Copyright policy: All transcripts on this site are the copyright of Seeking Alpha. However, we view them as an important resource for bloggers and journalists, and are excited to contribute to the democratization of financial information on the Internet. (Until now investors have had to pay thousands of dollars in subscription fees for transcripts.) So our reproduction policy is as follows: You may quote up to 400 words of any transcript on the condition that you attribute the transcript to Seeking Alpha and either link to the original transcript or to www.SeekingAlpha.com. All other use is prohibited.

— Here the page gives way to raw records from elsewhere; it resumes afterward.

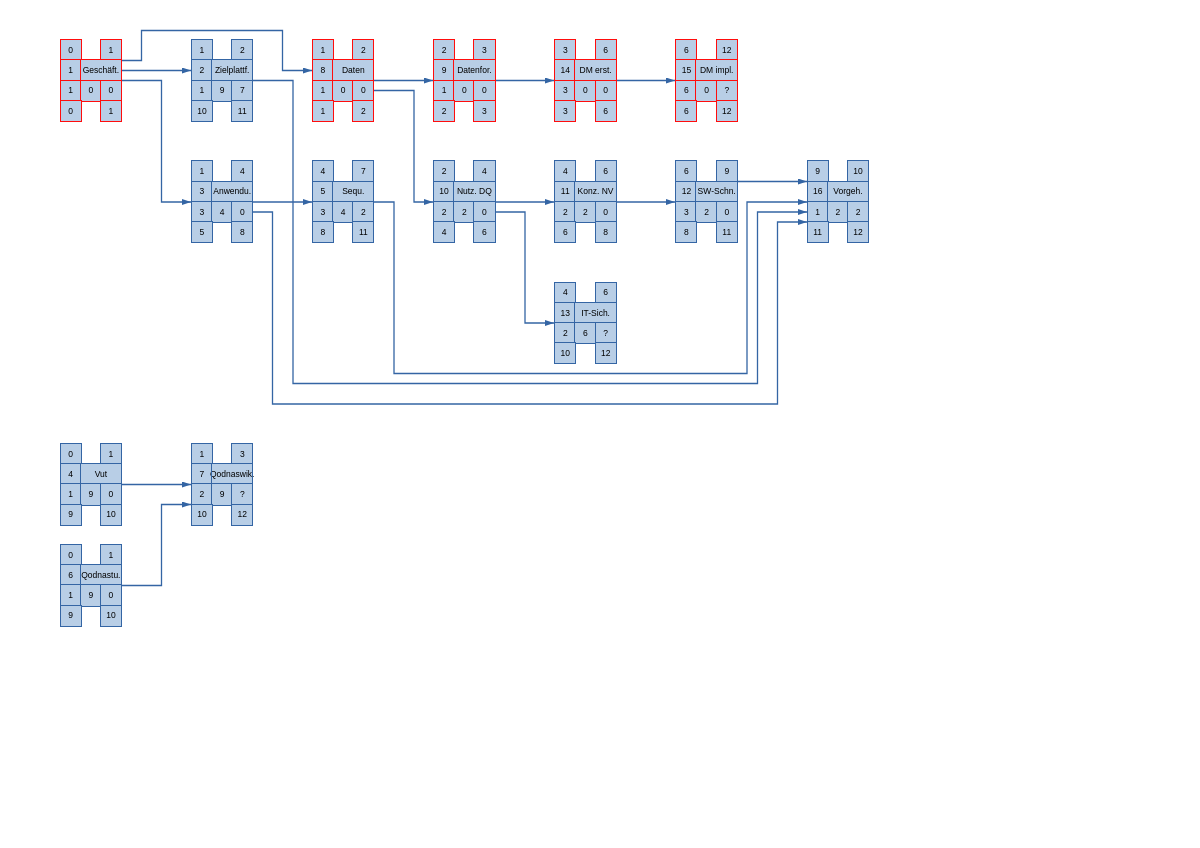
<!DOCTYPE html>
<html lang="de">
<head>
<meta charset="utf-8">
<title>Netzplan</title>
<style>
:root {
  --paper: #ffffff;
  --cell: #b8cee6;
  --line: #3465a4;
  --critical: #ff0d0d;
  --text: #000000;
}
* { box-sizing: border-box; margin: 0; }
html, body { width: 1200px; height: 848px; overflow: hidden; background: var(--paper); }
.network { position: relative; width: 1200px; height: 848px; overflow: hidden; }
.links { position: absolute; left: 0; top: 0; }
.links g { fill: none; stroke: var(--line); stroke-width: 1.3; }
.arrowhead { fill: var(--line); }
.task {
  --edge: var(--line);
  position: absolute;
  left: var(--x);
  top: var(--y);
  display: grid;
  grid-template-columns: repeat(3, 20.2px);
  grid-template-rows: repeat(4, 20.2px);
  font: 8.5px/1 "Liberation Sans", Arial, sans-serif;
  color: var(--text);
}
.task.critical { --edge: var(--critical); }
.task > * {
  display: flex;
  align-items: center;
  justify-content: center;
  min-width: 0;
  white-space: nowrap;
  background: var(--cell);
  outline: 1.3px solid var(--edge);
  outline-offset: -0.6px;
}
.task .end { grid-column: 3; }
.task .name { grid-column: span 2; font-weight: 400; font-size: 8.5px; }
</style>
</head>
<body>
<main class="network">
  <svg class="links" width="1200" height="848" viewBox="0 0 1200 848" aria-hidden="true">
    <defs>
      <marker id="arrow" markerUnits="userSpaceOnUse" markerWidth="10" markerHeight="6" refX="9" refY="3" orient="auto">
        <polygon class="arrowhead" points="0,0 9,3 0,6"/>
      </marker>
    </defs>
    <g marker-end="url(#arrow)">
      <path d="M121 60.5H141.5V30.5H282.5V70.5H312"/>
      <path d="M121 70.5H191"/>
      <path d="M121 80.5H161.5V202H191"/>
      <path d="M252 80.5H293V383.5H757.5V212H807"/>
      <path d="M373 80.5H433"/>
      <path d="M373 90.5H414V202H433"/>
      <path d="M494 80.5H554"/>
      <path d="M616 80.5H675"/>
      <path d="M252 202H312"/>
      <path d="M252 212H272.5V404H777.5V222H807"/>
      <path d="M373 202H394V373.5H747V202H807"/>
      <path d="M494 202H554"/>
      <path d="M494 212H525V323H554"/>
      <path d="M616 202H675"/>
      <path d="M737 181.5H807"/>
      <path d="M121 484.5H191"/>
      <path d="M121 585.5H161.5V504.5H191"/>
    </g>
  </svg>

  <section class="task critical" style="--x:60.5px;--y:40.2px">
    <span>0</span><span class="end">1</span>
    <span>1</span><h2 class="name">Geschäft.</h2>
    <span>1</span><span>0</span><span>0</span>
    <span>0</span><span class="end">1</span>
  </section>
  <section class="task" style="--x:191.8px;--y:40.2px">
    <span>1</span><span class="end">2</span>
    <span>2</span><h2 class="name">Zielplattf.</h2>
    <span>1</span><span>9</span><span>7</span>
    <span>10</span><span class="end">11</span>
  </section>
  <section class="task critical" style="--x:312.9px;--y:40.2px">
    <span>1</span><span class="end">2</span>
    <span>8</span><h2 class="name">Daten</h2>
    <span>1</span><span>0</span><span>0</span>
    <span>1</span><span class="end">2</span>
  </section>
  <section class="task critical" style="--x:434px;--y:40.2px">
    <span>2</span><span class="end">3</span>
    <span>9</span><h2 class="name">Datenfor.</h2>
    <span>1</span><span>0</span><span>0</span>
    <span>2</span><span class="end">3</span>
  </section>
  <section class="task critical" style="--x:555.2px;--y:40.2px">
    <span>3</span><span class="end">6</span>
    <span>14</span><h2 class="name">DM erst.</h2>
    <span>3</span><span>0</span><span>0</span>
    <span>3</span><span class="end">6</span>
  </section>
  <section class="task critical" style="--x:676.3px;--y:40.2px">
    <span>6</span><span class="end">12</span>
    <span>15</span><h2 class="name">DM impl.</h2>
    <span>6</span><span>0</span><span>?</span>
    <span>6</span><span class="end">12</span>
  </section>

  <section class="task" style="--x:191.8px;--y:161.4px">
    <span>1</span><span class="end">4</span>
    <span>3</span><h2 class="name">Anwendu.</h2>
    <span>3</span><span>4</span><span>0</span>
    <span>5</span><span class="end">8</span>
  </section>
  <section class="task" style="--x:312.9px;--y:161.4px">
    <span>4</span><span class="end">7</span>
    <span>5</span><h2 class="name">Sequ.</h2>
    <span>3</span><span>4</span><span>2</span>
    <span>8</span><span class="end">11</span>
  </section>
  <section class="task" style="--x:434px;--y:161.4px">
    <span>2</span><span class="end">4</span>
    <span>10</span><h2 class="name">Nutz. DQ</h2>
    <span>2</span><span>2</span><span>0</span>
    <span>4</span><span class="end">6</span>
  </section>
  <section class="task" style="--x:555.2px;--y:161.4px">
    <span>4</span><span class="end">6</span>
    <span>11</span><h2 class="name">Konz. NV</h2>
    <span>2</span><span>2</span><span>0</span>
    <span>6</span><span class="end">8</span>
  </section>
  <section class="task" style="--x:676.3px;--y:161.4px">
    <span>6</span><span class="end">9</span>
    <span>12</span><h2 class="name">SW-Schn.</h2>
    <span>3</span><span>2</span><span>0</span>
    <span>8</span><span class="end">11</span>
  </section>
  <section class="task" style="--x:807.6px;--y:161.4px">
    <span>9</span><span class="end">10</span>
    <span>16</span><h2 class="name">Vorgeh.</h2>
    <span>1</span><span>2</span><span>2</span>
    <span>11</span><span class="end">12</span>
  </section>

  <section class="task" style="--x:555.2px;--y:282.5px">
    <span>4</span><span class="end">6</span>
    <span>13</span><h2 class="name">IT-Sich.</h2>
    <span>2</span><span>6</span><span>?</span>
    <span>10</span><span class="end">12</span>
  </section>

  <section class="task" style="--x:60.5px;--y:444px">
    <span>0</span><span class="end">1</span>
    <span>4</span><h2 class="name">Vut</h2>
    <span>1</span><span>9</span><span>0</span>
    <span>9</span><span class="end">10</span>
  </section>
  <section class="task" style="--x:191.8px;--y:444px">
    <span>1</span><span class="end">3</span>
    <span>7</span><h2 class="name">Qodnaswik.</h2>
    <span>2</span><span>9</span><span>?</span>
    <span>10</span><span class="end">12</span>
  </section>
  <section class="task" style="--x:60.5px;--y:545px">
    <span>0</span><span class="end">1</span>
    <span>6</span><h2 class="name">Qodnastu.</h2>
    <span>1</span><span>9</span><span>0</span>
    <span>9</span><span class="end">10</span>
  </section>
</main>
</body>
</html>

THE INFORMATION CONTAINED HERE IS A TEXTUAL REPRESENTATION OF THE APPLICABLE COMPANY'S CONFERENCE CALL, CONFERENCE PRESENTATION OR OTHER AUDIO PRESENTATION, AND WHILE EFFORTS ARE MADE TO PROVIDE AN ACCURATE TRANSCRIPTION, THERE MAY BE MATERIAL ERRORS, OMISSIONS, OR INACCURACIES IN THE REPORTING OF THE SUBSTANCE OF THE AUDIO PRESENTATIONS. IN NO WAY DOES SEEKING ALPHA ASSUME ANY RESPONSIBILITY FOR ANY INVESTMENT OR OTHER DECISIONS MADE BASED UPON THE INFORMATION PROVIDED ON THIS WEB SITE OR IN ANY TRANSCRIPT. USERS ARE ADVISED TO REVIEW THE APPLICABLE COMPANY'S AUDIO PRESENTATION ITSELF AND THE APPLICABLE COMPANY'S SEC FILINGS BEFORE MAKING ANY INVESTMENT OR OTHER DECISIONS.

If you have any additional questions about our online transcripts, please contact us at: transcripts@seekingalpha.com. Thank you!

Cousins Properties (NYSE:CUZ): Q2 EPS of $0.18 beats by $0.01. Revenue of $84.51M (+98.8% Y/Y) beats by $6.27M.